[Saved data entries]
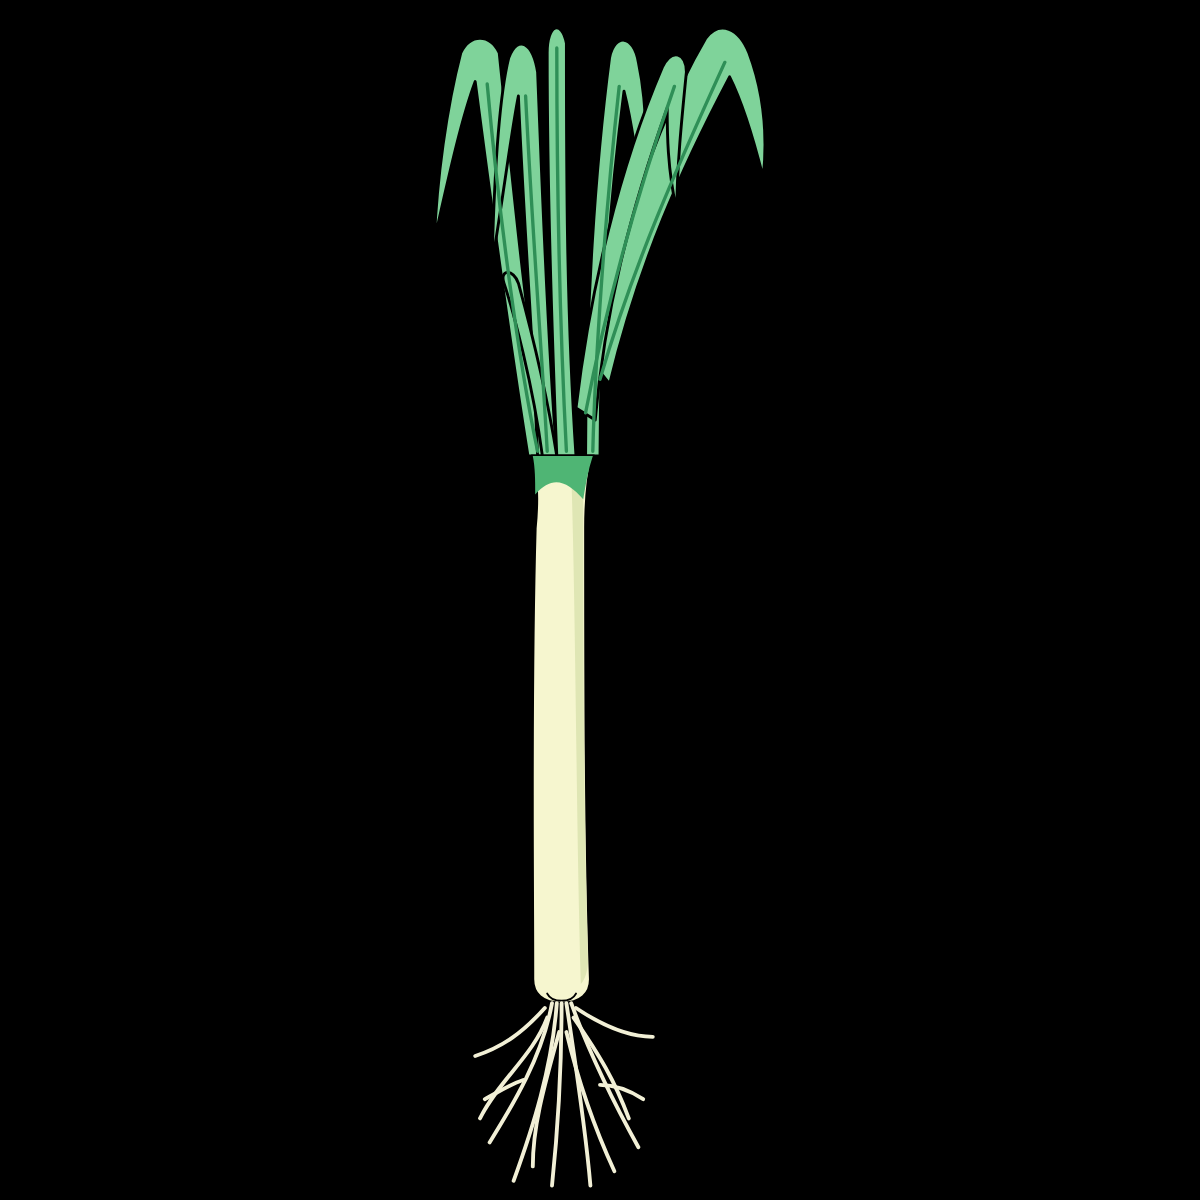
<!DOCTYPE html>
<html lang="en">
<head>
<meta charset="utf-8">
<title>Leek</title>
<style>
  :root {
    --backdrop: #000000;
    --leaf-light: #7fd39a;
    --leaf-mid: #4fb574;
    --leaf-dark: #2f8f57;
    --stalk-cream: #f6f6cf;
    --stalk-shade: #dfe6b4;
    --root-pale: #f2f0d6;
    --ink: #000000;
  }
  html, body {
    margin: 0;
    padding: 0;
    width: 1200px;
    height: 1200px;
    overflow: hidden;
    background: var(--backdrop);
  }
  .leek-canvas {
    display: block;
    width: 1200px;
    height: 1200px;
  }
  .leaf { fill: var(--leaf-light); stroke: var(--ink); stroke-width: 1.2; stroke-linejoin: round; }
  .leaf-shade { fill: var(--leaf-mid); }
  .leaf-vein { fill: none; stroke: var(--leaf-dark); stroke-width: 1.4; stroke-linecap: round; }
  .stalk { fill: var(--stalk-cream); stroke: var(--ink); stroke-width: 1.2; }
  .stalk-shade { fill: var(--stalk-shade); }
  .root { fill: none; stroke: var(--root-pale); stroke-width: 1.6; stroke-linecap: round; }
  .root-line { fill: none; stroke: var(--ink); stroke-width: 0.8; stroke-linecap: round; }
</style>
</head>
<body>
<svg class="leek-canvas" viewBox="0 0 500 500" xmlns="http://www.w3.org/2000/svg" role="img" aria-label="Leek with green leaves, pale stalk and roots">
  <rect width="500" height="500" fill="var(--backdrop)"/>

  <g id="leaves">
    <!-- far left drooping leaf -->
    <path class="leaf" d="M228 190 C220 140 214 80 208 22 C204 14 196 14 192 22 C186 45 182 75 181 100 C186 78 192 50 198 34 C204 80 212 140 220 190 Z"/>
    <!-- left inner leaf -->
    <path class="leaf" d="M232 190 C228 140 226 80 224 30 C222 18 216 14 212 24 C208 40 206 70 205 110 C210 80 213 55 216 40 C218 90 222 140 224 190 Z"/>
    <!-- centre tall leaf -->
    <path class="leaf" d="M240 190 C236 130 236 70 236 18 C234 8 228 10 228 22 C228 80 230 140 232 190 Z"/>
    <!-- centre right leaf drooping -->
    <path class="leaf" d="M244 190 C244 130 248 70 254 24 C256 14 264 14 266 26 C270 45 270 70 268 90 C266 70 263 50 260 38 C254 85 250 140 250 190 Z"/>
    <!-- right leaf with wide arc -->
    <path class="leaf" d="M246 150 C258 100 274 50 294 16 C300 8 308 12 312 22 C318 38 320 55 318 74 C314 58 310 44 304 32 C284 70 266 110 254 160 Z"/>
    <!-- right-middle leaf -->
    <path class="leaf" d="M240 170 C246 120 258 70 276 28 C280 20 286 22 286 30 C284 50 282 70 282 88 C278 70 278 55 278 45 C262 90 252 130 248 175 Z"/>
    <!-- small left sheath leaves -->
    <path class="leaf" d="M226 190 C222 160 214 130 210 118 C208 112 214 112 216 118 C222 140 228 165 232 190 Z"/>

    <path class="leaf-vein" d="M203 35 C208 90 216 150 224 188"/>
    <path class="leaf-vein" d="M219 40 C222 100 226 150 228 188"/>
    <path class="leaf-vein" d="M232 20 C232 90 234 150 236 188"/>
    <path class="leaf-vein" d="M258 36 C252 90 248 150 247 188"/>
    <path class="leaf-vein" d="M302 26 C282 70 264 110 250 158"/>
    <path class="leaf-vein" d="M281 36 C264 85 252 130 244 172"/>
  </g>

  <g id="stalk">
    <path class="stalk" d="M222 190 C224 200 224 210 223 220 C221 290 222 360 222 408 C222 414 226 418 234 418 C242 418 246 414 246 408 C244 350 244 280 244 220 C244 208 245 198 247 190 Z"/>
    <path class="stalk-shade" d="M238 196 C240 260 240 340 242 410 C244 408 245 404 245 400 C243 330 243 260 243 196 Z"/>
    <path class="leaf-shade" d="M222 190 L247 190 C245 196 244 202 243 208 C236 200 230 198 223 206 C223 200 223 195 222 190 Z"/>
    <path class="root-line" d="M228 414 C230 418 238 418 240 414"/>
  </g>

  <g id="roots">
    <path class="root" d="M230 418 C226 440 214 460 204 476"/>
    <path class="root" d="M232 418 C230 445 222 470 214 492"/>
    <path class="root" d="M234 418 C234 450 232 475 230 494"/>
    <path class="root" d="M236 418 C240 445 244 470 246 494"/>
    <path class="root" d="M238 418 C246 440 256 460 266 478"/>
    <path class="root" d="M227 420 C218 430 210 436 198 440"/>
    <path class="root" d="M240 420 C252 428 262 432 272 432"/>
    <path class="root" d="M228 424 C222 440 208 450 200 466"/>
    <path class="root" d="M239 424 C250 440 256 450 262 466"/>
    <path class="root" d="M233 430 C226 455 222 470 222 486"/>
    <path class="root" d="M236 430 C242 455 250 475 256 488"/>
    <path class="root" d="M218 450 C212 452 206 456 202 458"/>
    <path class="root" d="M250 452 C256 452 262 454 268 458"/>
  </g>
</svg>
</body>
</html>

◆ Exercise aim ◆
Across all the records above, find each line with "roots" in it and copy it.

◆ Written response ◆
<svg class="leek-canvas" viewBox="0 0 500 500" xmlns="http://www.w3.org/2000/svg" role="img" aria-label="Leek with green leaves, pale stalk and roots">
  <g id="roots">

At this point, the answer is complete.